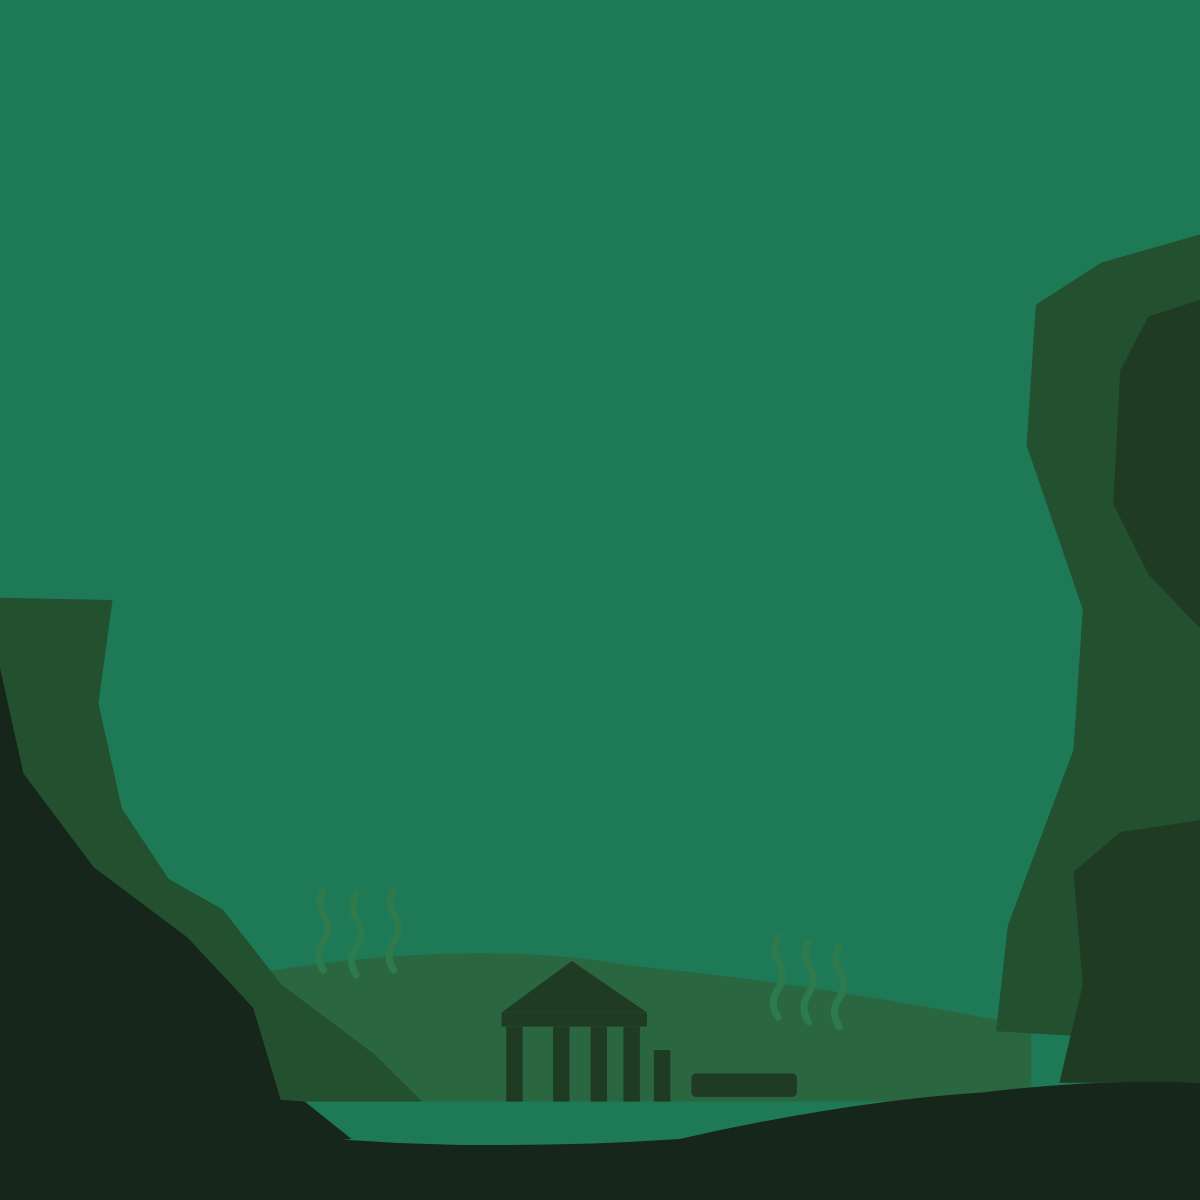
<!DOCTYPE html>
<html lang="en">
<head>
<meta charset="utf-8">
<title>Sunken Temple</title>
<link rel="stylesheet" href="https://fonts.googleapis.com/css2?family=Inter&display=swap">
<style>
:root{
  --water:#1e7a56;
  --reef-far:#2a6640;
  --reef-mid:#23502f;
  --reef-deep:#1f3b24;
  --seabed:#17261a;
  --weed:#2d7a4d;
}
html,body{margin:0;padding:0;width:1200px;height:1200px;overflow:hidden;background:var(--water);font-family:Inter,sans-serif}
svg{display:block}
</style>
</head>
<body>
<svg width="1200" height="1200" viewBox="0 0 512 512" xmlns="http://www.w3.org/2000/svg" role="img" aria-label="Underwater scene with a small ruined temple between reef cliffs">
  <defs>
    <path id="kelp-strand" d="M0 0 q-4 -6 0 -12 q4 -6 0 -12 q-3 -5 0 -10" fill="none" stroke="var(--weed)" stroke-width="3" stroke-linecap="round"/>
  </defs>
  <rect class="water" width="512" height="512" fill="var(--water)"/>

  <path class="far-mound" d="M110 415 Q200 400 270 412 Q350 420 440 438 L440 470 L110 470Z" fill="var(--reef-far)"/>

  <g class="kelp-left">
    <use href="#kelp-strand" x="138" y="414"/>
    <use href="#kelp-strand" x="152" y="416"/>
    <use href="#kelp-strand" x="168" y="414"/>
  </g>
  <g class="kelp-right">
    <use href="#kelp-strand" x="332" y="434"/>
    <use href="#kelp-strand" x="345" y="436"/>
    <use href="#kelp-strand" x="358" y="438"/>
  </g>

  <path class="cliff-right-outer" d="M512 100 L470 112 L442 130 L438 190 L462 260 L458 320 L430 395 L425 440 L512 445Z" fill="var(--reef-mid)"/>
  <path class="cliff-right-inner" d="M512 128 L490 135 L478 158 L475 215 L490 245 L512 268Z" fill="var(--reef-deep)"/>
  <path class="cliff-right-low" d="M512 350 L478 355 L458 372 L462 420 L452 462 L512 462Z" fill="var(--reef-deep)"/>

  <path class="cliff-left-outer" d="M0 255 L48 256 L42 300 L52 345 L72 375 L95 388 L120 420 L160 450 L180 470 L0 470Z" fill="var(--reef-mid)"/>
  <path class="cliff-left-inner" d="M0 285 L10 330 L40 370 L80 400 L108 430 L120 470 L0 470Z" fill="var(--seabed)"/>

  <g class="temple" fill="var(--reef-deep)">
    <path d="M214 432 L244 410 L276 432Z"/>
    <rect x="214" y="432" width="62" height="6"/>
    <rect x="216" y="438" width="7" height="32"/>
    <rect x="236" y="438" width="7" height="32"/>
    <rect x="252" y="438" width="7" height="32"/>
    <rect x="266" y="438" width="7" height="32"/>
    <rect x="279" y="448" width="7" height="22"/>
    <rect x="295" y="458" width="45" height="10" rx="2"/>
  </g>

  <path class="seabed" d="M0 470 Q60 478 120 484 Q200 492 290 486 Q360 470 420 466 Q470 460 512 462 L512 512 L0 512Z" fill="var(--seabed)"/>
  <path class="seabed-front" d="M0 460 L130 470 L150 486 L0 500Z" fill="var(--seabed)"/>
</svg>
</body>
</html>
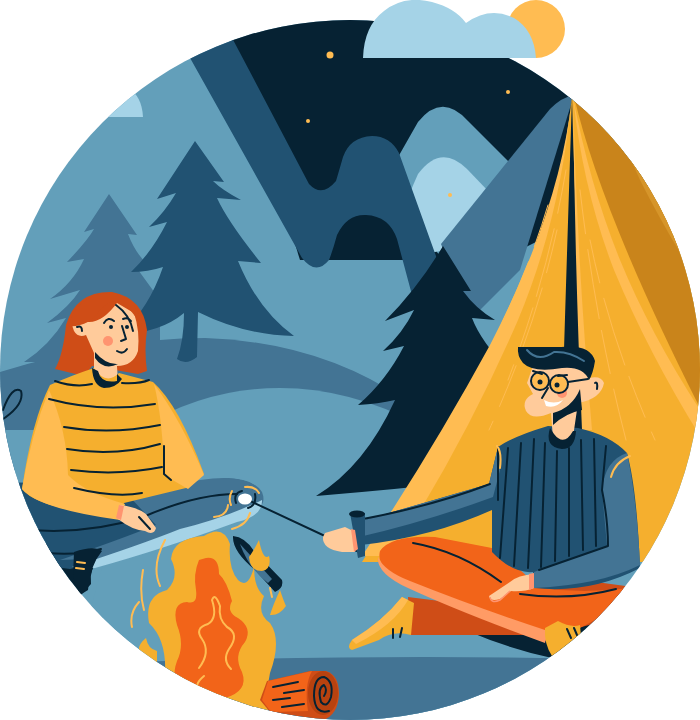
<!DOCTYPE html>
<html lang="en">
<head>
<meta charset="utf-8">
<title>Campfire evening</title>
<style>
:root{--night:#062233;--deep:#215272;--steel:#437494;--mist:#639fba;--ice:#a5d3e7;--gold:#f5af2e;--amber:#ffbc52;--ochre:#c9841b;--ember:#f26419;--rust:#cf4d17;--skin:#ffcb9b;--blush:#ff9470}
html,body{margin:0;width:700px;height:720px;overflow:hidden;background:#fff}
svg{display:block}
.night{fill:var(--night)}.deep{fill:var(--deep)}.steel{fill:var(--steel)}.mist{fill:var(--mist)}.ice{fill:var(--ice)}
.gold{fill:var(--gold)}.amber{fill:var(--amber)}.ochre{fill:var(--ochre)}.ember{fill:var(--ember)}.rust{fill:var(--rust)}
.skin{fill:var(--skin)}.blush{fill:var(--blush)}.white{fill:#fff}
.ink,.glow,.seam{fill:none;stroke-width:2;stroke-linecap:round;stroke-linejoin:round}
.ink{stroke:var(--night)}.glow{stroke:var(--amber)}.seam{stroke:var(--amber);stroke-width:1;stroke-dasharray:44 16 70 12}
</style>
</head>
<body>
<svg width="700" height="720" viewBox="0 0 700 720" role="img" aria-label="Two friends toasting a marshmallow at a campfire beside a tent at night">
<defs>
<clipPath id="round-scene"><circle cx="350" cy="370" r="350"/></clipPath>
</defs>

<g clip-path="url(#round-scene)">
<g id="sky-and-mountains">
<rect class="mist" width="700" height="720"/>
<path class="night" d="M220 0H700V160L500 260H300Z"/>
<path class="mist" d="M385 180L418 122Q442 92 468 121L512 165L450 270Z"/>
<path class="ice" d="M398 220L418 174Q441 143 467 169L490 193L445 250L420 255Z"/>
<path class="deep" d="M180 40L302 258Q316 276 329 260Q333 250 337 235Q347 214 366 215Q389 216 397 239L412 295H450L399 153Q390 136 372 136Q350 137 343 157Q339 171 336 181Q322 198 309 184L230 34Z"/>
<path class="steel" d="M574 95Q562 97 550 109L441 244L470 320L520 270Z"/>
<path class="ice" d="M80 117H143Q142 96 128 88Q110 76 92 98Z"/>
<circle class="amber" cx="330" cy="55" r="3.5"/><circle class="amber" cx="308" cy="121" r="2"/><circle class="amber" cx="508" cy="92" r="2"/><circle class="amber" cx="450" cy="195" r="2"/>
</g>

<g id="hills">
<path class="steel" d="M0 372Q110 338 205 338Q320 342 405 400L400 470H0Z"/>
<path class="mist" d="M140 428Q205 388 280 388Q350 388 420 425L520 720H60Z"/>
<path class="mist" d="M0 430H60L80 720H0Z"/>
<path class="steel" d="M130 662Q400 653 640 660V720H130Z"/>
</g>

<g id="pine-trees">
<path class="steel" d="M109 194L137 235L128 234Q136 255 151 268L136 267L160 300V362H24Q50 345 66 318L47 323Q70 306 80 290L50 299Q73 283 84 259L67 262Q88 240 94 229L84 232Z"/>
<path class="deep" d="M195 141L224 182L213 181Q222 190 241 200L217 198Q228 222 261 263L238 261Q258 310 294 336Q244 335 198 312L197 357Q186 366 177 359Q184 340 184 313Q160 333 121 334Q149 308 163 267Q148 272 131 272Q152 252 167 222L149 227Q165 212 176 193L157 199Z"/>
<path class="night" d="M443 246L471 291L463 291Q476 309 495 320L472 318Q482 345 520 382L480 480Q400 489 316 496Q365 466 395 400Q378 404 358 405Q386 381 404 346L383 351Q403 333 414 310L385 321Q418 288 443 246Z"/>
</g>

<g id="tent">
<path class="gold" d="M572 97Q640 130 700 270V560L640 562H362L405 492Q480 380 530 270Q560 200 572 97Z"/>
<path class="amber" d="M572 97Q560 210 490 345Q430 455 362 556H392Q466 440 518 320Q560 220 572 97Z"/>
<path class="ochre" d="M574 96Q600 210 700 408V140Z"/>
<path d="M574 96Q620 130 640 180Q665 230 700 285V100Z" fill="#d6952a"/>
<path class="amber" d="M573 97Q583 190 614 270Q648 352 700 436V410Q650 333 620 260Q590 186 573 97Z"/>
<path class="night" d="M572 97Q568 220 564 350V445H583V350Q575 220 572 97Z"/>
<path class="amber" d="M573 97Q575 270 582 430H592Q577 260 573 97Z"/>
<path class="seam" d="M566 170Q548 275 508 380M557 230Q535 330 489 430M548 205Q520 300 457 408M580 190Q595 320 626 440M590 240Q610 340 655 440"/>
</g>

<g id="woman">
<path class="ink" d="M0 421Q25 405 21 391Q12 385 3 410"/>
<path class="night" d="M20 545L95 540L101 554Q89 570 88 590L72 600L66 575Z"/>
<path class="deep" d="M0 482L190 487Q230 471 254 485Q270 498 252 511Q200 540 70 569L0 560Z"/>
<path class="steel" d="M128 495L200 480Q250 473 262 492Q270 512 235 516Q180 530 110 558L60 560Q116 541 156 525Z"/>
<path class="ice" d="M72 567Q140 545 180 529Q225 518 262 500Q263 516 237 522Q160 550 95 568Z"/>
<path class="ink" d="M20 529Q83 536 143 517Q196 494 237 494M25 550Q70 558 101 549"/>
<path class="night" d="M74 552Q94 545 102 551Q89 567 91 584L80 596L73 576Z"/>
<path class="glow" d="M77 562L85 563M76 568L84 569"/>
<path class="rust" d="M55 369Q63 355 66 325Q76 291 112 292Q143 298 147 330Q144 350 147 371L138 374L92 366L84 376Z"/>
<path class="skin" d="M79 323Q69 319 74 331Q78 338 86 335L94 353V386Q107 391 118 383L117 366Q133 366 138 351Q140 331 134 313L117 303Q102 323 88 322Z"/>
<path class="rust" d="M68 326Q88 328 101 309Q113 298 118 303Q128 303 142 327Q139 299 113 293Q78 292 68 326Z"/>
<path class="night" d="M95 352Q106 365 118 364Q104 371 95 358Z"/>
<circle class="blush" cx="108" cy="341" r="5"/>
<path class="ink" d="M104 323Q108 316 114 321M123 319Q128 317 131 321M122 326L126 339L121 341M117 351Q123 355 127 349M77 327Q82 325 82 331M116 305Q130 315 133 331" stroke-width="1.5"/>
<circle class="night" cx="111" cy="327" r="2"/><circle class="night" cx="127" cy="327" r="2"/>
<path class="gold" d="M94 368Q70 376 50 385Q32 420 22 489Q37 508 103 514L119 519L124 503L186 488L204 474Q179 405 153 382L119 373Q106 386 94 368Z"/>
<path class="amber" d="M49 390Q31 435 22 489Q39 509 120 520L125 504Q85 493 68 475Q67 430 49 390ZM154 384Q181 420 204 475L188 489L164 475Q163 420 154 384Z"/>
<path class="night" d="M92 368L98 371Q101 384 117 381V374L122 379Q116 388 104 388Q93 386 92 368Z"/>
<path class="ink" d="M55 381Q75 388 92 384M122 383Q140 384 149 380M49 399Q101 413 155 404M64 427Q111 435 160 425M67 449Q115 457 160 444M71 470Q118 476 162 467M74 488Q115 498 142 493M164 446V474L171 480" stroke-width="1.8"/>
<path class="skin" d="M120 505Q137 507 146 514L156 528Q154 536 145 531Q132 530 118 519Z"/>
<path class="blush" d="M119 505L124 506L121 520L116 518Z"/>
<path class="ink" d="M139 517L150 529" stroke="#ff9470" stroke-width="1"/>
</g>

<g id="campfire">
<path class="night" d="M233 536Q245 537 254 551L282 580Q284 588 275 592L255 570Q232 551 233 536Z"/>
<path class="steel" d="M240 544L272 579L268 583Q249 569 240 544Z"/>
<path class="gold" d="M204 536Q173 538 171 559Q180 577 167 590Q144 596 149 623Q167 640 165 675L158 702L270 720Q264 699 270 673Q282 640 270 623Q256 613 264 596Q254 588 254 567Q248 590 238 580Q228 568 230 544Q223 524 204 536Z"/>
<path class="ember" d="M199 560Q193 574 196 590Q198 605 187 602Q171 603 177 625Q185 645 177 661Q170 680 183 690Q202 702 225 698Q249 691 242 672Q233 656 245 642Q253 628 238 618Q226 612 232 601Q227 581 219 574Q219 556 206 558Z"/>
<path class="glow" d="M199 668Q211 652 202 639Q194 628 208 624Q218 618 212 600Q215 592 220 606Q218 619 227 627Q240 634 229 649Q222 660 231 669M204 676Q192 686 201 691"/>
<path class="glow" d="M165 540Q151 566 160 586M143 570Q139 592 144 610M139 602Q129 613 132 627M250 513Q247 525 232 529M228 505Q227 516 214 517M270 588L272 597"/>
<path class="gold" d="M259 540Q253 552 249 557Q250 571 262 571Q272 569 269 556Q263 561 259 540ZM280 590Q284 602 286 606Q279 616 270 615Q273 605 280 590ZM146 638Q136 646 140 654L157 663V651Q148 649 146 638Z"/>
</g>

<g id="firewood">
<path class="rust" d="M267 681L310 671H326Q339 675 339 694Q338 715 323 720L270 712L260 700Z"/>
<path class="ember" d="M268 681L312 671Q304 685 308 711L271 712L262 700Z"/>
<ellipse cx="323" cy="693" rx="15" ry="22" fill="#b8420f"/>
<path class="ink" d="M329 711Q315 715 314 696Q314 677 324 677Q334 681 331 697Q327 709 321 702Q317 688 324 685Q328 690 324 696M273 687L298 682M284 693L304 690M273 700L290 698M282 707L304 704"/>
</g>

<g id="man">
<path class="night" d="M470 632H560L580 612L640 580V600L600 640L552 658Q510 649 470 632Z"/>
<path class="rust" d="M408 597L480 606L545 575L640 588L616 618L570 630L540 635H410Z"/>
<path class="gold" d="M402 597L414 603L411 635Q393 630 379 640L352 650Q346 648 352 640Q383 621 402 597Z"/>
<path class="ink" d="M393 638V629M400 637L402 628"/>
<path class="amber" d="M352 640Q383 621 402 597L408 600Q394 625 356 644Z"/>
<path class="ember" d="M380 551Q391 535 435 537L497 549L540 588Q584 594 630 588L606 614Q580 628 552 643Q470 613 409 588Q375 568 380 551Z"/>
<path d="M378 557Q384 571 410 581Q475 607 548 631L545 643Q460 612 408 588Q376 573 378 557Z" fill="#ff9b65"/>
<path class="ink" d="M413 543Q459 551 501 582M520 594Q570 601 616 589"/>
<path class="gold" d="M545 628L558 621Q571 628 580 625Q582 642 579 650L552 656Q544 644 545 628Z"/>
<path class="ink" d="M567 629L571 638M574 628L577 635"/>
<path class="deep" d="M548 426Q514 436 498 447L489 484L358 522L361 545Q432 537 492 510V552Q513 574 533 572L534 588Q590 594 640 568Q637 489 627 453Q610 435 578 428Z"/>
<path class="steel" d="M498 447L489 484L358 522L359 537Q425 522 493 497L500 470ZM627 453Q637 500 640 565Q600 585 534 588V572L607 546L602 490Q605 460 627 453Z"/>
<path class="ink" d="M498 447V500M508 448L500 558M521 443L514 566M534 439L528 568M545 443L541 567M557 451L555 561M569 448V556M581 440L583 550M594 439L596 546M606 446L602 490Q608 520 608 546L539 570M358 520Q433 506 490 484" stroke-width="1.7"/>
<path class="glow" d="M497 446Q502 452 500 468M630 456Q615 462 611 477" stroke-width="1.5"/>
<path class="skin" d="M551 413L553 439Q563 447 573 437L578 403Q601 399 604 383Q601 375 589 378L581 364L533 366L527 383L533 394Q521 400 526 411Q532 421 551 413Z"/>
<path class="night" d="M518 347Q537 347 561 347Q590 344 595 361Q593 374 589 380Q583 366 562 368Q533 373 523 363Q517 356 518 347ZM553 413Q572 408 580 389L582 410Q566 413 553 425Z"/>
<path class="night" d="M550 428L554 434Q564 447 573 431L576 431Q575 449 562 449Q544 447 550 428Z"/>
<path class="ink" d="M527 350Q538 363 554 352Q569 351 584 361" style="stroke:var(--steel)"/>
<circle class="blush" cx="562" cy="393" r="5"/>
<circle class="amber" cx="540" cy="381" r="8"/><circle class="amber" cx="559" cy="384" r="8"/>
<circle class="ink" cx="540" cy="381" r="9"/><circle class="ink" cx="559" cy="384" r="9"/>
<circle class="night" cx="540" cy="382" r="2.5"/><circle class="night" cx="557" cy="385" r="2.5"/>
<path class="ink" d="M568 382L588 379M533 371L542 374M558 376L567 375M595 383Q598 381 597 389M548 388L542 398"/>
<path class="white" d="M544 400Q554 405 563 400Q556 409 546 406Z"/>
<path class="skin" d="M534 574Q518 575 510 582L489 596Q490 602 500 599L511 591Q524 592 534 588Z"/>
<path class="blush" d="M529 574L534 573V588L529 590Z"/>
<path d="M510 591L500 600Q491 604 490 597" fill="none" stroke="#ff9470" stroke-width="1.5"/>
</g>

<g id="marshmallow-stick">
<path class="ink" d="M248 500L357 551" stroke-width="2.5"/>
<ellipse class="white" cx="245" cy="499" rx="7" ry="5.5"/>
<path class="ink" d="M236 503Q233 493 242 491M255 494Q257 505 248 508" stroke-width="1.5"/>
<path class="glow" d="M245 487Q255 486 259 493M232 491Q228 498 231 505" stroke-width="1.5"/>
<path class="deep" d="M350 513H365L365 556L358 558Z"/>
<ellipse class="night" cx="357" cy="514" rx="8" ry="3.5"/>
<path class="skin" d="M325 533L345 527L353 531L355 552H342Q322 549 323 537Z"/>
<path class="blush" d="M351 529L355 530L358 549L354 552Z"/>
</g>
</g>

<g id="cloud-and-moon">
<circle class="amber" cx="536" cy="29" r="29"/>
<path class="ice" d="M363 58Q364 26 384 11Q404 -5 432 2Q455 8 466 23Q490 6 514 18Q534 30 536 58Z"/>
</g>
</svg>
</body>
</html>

▶ Task directions: Above is a listing; print exactly its lines from the one with "562L85 563M76 568L84" through the one with "323Q108 316 114", and no other lines.

▶ Reply to the exercise:
<path class="glow" d="M77 562L85 563M76 568L84 569"/>
<path class="rust" d="M55 369Q63 355 66 325Q76 291 112 292Q143 298 147 330Q144 350 147 371L138 374L92 366L84 376Z"/>
<path class="skin" d="M79 323Q69 319 74 331Q78 338 86 335L94 353V386Q107 391 118 383L117 366Q133 366 138 351Q140 331 134 313L117 303Q102 323 88 322Z"/>
<path class="rust" d="M68 326Q88 328 101 309Q113 298 118 303Q128 303 142 327Q139 299 113 293Q78 292 68 326Z"/>
<path class="night" d="M95 352Q106 365 118 364Q104 371 95 358Z"/>
<circle class="blush" cx="108" cy="341" r="5"/>
<path class="ink" d="M104 323Q108 316 114 321M123 319Q128 317 131 321M122 326L126 339L121 341M117 351Q123 355 127 349M77 327Q82 325 82 331M116 305Q130 315 133 331" stroke-width="1.5"/>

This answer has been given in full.